ABOUT THIS TASK: The reply should hold every line of the data below, unchanged, and none of the pictures.

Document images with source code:
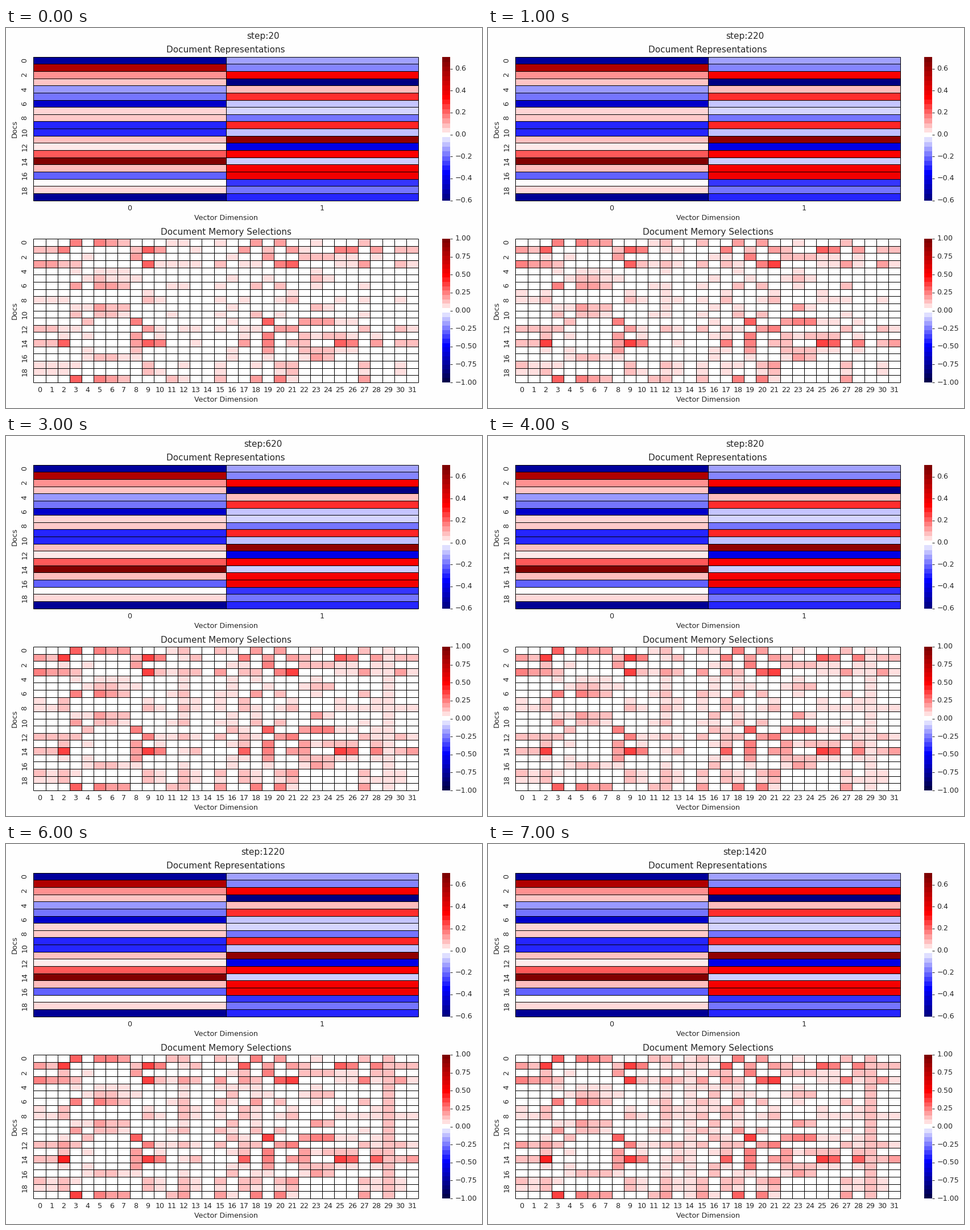
Animation, 837 px wide and 669 px high, one loop 8000 ms. Source, as a matplotlib script:

```python
import numpy as np
import matplotlib.pyplot as plt
from matplotlib.animation import FuncAnimation
from matplotlib.lines import Line2D

W, H, DPI = 837, 669, 64
PX = 72 / DPI  # points per pixel
LEFT, RIGHT, TALL = 48.4, 725, 253
INK = "#262626"
STEPS, SLOTS = 8, 32

plt.rcParams["font.family"] = "DejaVu Sans"
SMOOTH = plt.get_cmap("seismic")
BANDED = plt.get_cmap("seismic", 33)

# Two-dimensional vector of each document.
DOCS = np.array([
    (-.55, -.13), (.575, -.17), (.15, .37), (.08, -.6), (-.14, .09),
    (-.19, .29), (-.455, -.08), (.06, -.06), (.075, -.19), (-.3, .3),
    (-.3, -.085), (.085, .66), (.03, -.4), (.23, .36), (.7, -.07),
    (.09, .38), (-.22, .39), (0, -.28), (.055, -.19), (-.56, -.3),
])

# Slots that share a direction: angle, strongest weight, falloff, members.
FAMILIES = [
    (-74, .57, 0, [21]),
    (-64, .38, .055, [0, 1, 30]),
    (-49, .66, .52, [9, 13]),
    (-17, .43, .065, [2, 10, 17, 31]),
    (0, .51, .1, [25, 26, 28]),
    (48, .58, .11, [19, 8, 22]),
    (82, .34, .17, [24, 4]),
    (117, .39, .24, [23, 16]),
    (170, .48, .09, [5, 6, 7]),
    (212, .5, .17, [3, 18, 11]),
    (248, .5, .12, [20, 27, 15, 12]),
]

# Bias gained in training: final amount, easing power, members.
DRIFT = [
    (.09, .25, [2, 12, 17]),
    (.05, 1, [13, 15, 16, 18, 28]),
    (.11, 1, [29]),
    (.035, 2, [14]),
]


def slot_weights():
    w = np.zeros((2, SLOTS))
    for angle, lead, fall, members in FAMILIES:
        a = np.radians(angle)
        for k, slot in enumerate(members):
            w[:, slot] = (lead - fall * k) * np.array([np.cos(a), np.sin(a)])
    return w


WEIGHTS = slot_weights()


def memory(i):
    """Rectified linear response of every slot to every document."""
    p = i / (STEPS - 1)
    bias = np.zeros(SLOTS)
    for amount, power, members in DRIFT:
        bias[members] = amount * p ** power
    growth = .93 + .14 * p ** .4
    return np.maximum(DOCS @ WEIGHTS * growth + bias, 0)


fig = plt.figure(figsize=(W / DPI, H / DPI), dpi=DPI, facecolor="#fefefe")


def write(x, y, s, size=12.6, **kw):
    kw = {"ha": "center", "va": "center", **kw}
    return fig.text(x / W, 1 - y / H, s, fontsize=size * PX, color=INK, **kw)


def rule(x0, y0, x1, y1, color="black"):
    fig.add_artist(Line2D([x0 / W, x1 / W], [1 - y0 / H, 1 - y1 / H],
                          color=color, linewidth=PX, solid_capstyle="butt"))


def panel(x0, y0, x1, y1):
    ax = fig.add_axes([x0 / W, 1 - y1 / H, (x1 - x0) / W, (y1 - y0) / H])
    ax.axis("off")
    return ax


def heatmap(data, top, title, cmap, lim):
    bottom = top + TALL
    rows, cols = data.shape
    ys = np.linspace(top, bottom, rows + 1)
    xs = np.linspace(LEFT, RIGHT, cols + 1)
    ax = panel(LEFT, top, RIGHT, bottom)
    mesh = ax.pcolormesh(data, cmap=cmap, vmin=-lim, vmax=lim)
    ax.set_xlim(0, cols)
    ax.set_ylim(rows, 0)
    for y in ys:
        rule(LEFT, y, RIGHT, y)
    for x in xs:
        rule(x, top, x, bottom)
    for r in range(0, rows, 2):
        write(33, (ys[r] + ys[r + 1]) / 2, str(r), rotation=90)
    for c in range(cols):
        write((xs[c] + xs[c + 1]) / 2, bottom + 13.5, str(c))
    mid = (LEFT + RIGHT) / 2
    write(mid, top - 7.3, title, 15.2, va="baseline")
    write(mid, bottom + 34.3, "Vector Dimension", va="baseline")
    write(15, top + TALL / 2, "Docs", rotation=90)
    return mesh


def colorbar(top, lo, hi, lim, ticks, digits):
    bottom = top + TALL
    ax = panel(767, top, 780.5, bottom)
    ramp = np.linspace(lo, hi, 2 * TALL)[:, None]
    ax.imshow(ramp, cmap=BANDED, vmin=-lim, vmax=lim, aspect="auto",
              origin="lower", interpolation="nearest")
    for t in ticks:
        y = bottom - (t - lo) / (hi - lo) * TALL
        rule(780.5, y, 785, y, INK)
        label = f"{t:.{digits}f}".replace("-", "\u2212")
        write(789.5, y, label, ha="left")


TOP, LOW = 50.6, 371
heatmap(DOCS, TOP, "Document Representations", SMOOTH, .709)
cells = heatmap(memory(0), LOW, "Document Memory Selections", BANDED, 1)
colorbar(TOP, -.6, .709, .709, np.arange(-3, 4) / 5, 1)
colorbar(LOW, -1, 1, 1, np.arange(-4, 5) / 4, 2)
step = write(451.5, 19, "", 15.2, va="baseline")


def draw(i):
    cells.set_array(memory(i))
    step.set_text(f"step:{20 + 200 * i}")
    return cells, step


anim = FuncAnimation(fig, draw, frames=STEPS, init_func=lambda: draw(0),
                     interval=1000, repeat=True, repeat_delay=0)
plt.show()
```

EXERCISE RESULT:
Animation, 837 px wide and 669 px high, one loop 8000 ms. Source, as a matplotlib script:

```python
import numpy as np
import matplotlib.pyplot as plt
from matplotlib.animation import FuncAnimation
from matplotlib.lines import Line2D

W, H, DPI = 837, 669, 64
PX = 72 / DPI  # points per pixel
LEFT, RIGHT, TALL = 48.4, 725, 253
INK = "#262626"
STEPS, SLOTS = 8, 32

plt.rcParams["font.family"] = "DejaVu Sans"
SMOOTH = plt.get_cmap("seismic")
BANDED = plt.get_cmap("seismic", 33)

# Two-dimensional vector of each document.
DOCS = np.array([
    (-.55, -.13), (.575, -.17), (.15, .37), (.08, -.6), (-.14, .09),
    (-.19, .29), (-.455, -.08), (.06, -.06), (.075, -.19), (-.3, .3),
    (-.3, -.085), (.085, .66), (.03, -.4), (.23, .36), (.7, -.07),
    (.09, .38), (-.22, .39), (0, -.28), (.055, -.19), (-.56, -.3),
])

# Slots that share a direction: angle, strongest weight, falloff, members.
FAMILIES = [
    (-74, .57, 0, [21]),
    (-64, .38, .055, [0, 1, 30]),
    (-49, .66, .52, [9, 13]),
    (-17, .43, .065, [2, 10, 17, 31]),
    (0, .51, .1, [25, 26, 28]),
    (48, .58, .11, [19, 8, 22]),
    (82, .34, .17, [24, 4]),
    (117, .39, .24, [23, 16]),
    (170, .48, .09, [5, 6, 7]),
    (212, .5, .17, [3, 18, 11]),
    (248, .5, .12, [20, 27, 15, 12]),
]

# Bias gained in training: final amount, easing power, members.
DRIFT = [
    (.09, .25, [2, 12, 17]),
    (.05, 1, [13, 15, 16, 18, 28]),
    (.11, 1, [29]),
    (.035, 2, [14]),
]


def slot_weights():
    w = np.zeros((2, SLOTS))
    for angle, lead, fall, members in FAMILIES:
        a = np.radians(angle)
        for k, slot in enumerate(members):
            w[:, slot] = (lead - fall * k) * np.array([np.cos(a), np.sin(a)])
    return w


WEIGHTS = slot_weights()


def memory(i):
    """Rectified linear response of every slot to every document."""
    p = i / (STEPS - 1)
    bias = np.zeros(SLOTS)
    for amount, power, members in DRIFT:
        bias[members] = amount * p ** power
    growth = .93 + .14 * p ** .4
    return np.maximum(DOCS @ WEIGHTS * growth + bias, 0)


fig = plt.figure(figsize=(W / DPI, H / DPI), dpi=DPI, facecolor="#fefefe")


def write(x, y, s, size=12.6, **kw):
    kw = {"ha": "center", "va": "center", **kw}
    return fig.text(x / W, 1 - y / H, s, fontsize=size * PX, color=INK, **kw)


def rule(x0, y0, x1, y1, color="black"):
    fig.add_artist(Line2D([x0 / W, x1 / W], [1 - y0 / H, 1 - y1 / H],
                          color=color, linewidth=PX, solid_capstyle="butt"))


def panel(x0, y0, x1, y1):
    ax = fig.add_axes([x0 / W, 1 - y1 / H, (x1 - x0) / W, (y1 - y0) / H])
    ax.axis("off")
    return ax


def heatmap(data, top, title, cmap, lim):
    bottom = top + TALL
    rows, cols = data.shape
    ys = np.linspace(top, bottom, rows + 1)
    xs = np.linspace(LEFT, RIGHT, cols + 1)
    ax = panel(LEFT, top, RIGHT, bottom)
    mesh = ax.pcolormesh(data, cmap=cmap, vmin=-lim, vmax=lim)
    ax.set_xlim(0, cols)
    ax.set_ylim(rows, 0)
    for y in ys:
        rule(LEFT, y, RIGHT, y)
    for x in xs:
        rule(x, top, x, bottom)
    for r in range(0, rows, 2):
        write(33, (ys[r] + ys[r + 1]) / 2, str(r), rotation=90)
    for c in range(cols):
        write((xs[c] + xs[c + 1]) / 2, bottom + 13.5, str(c))
    mid = (LEFT + RIGHT) / 2
    write(mid, top - 7.3, title, 15.2, va="baseline")
    write(mid, bottom + 34.3, "Vector Dimension", va="baseline")
    write(15, top + TALL / 2, "Docs", rotation=90)
    return mesh


def colorbar(top, lo, hi, lim, ticks, digits):
    bottom = top + TALL
    ax = panel(767, top, 780.5, bottom)
    ramp = np.linspace(lo, hi, 2 * TALL)[:, None]
    ax.imshow(ramp, cmap=BANDED, vmin=-lim, vmax=lim, aspect="auto",
              origin="lower", interpolation="nearest")
    for t in ticks:
        y = bottom - (t - lo) / (hi - lo) * TALL
        rule(780.5, y, 785, y, INK)
        label = f"{t:.{digits}f}".replace("-", "\u2212")
        write(789.5, y, label, ha="left")


TOP, LOW = 50.6, 371
heatmap(DOCS, TOP, "Document Representations", SMOOTH, .709)
cells = heatmap(memory(0), LOW, "Document Memory Selections", BANDED, 1)
colorbar(TOP, -.6, .709, .709, np.arange(-3, 4) / 5, 1)
colorbar(LOW, -1, 1, 1, np.arange(-4, 5) / 4, 2)
step = write(451.5, 19, "", 15.2, va="baseline")


def draw(i):
    cells.set_array(memory(i))
    step.set_text(f"step:{20 + 200 * i}")
    return cells, step


anim = FuncAnimation(fig, draw, frames=STEPS, init_func=lambda: draw(0),
                     interval=1000, repeat=True, repeat_delay=0)
plt.show()
```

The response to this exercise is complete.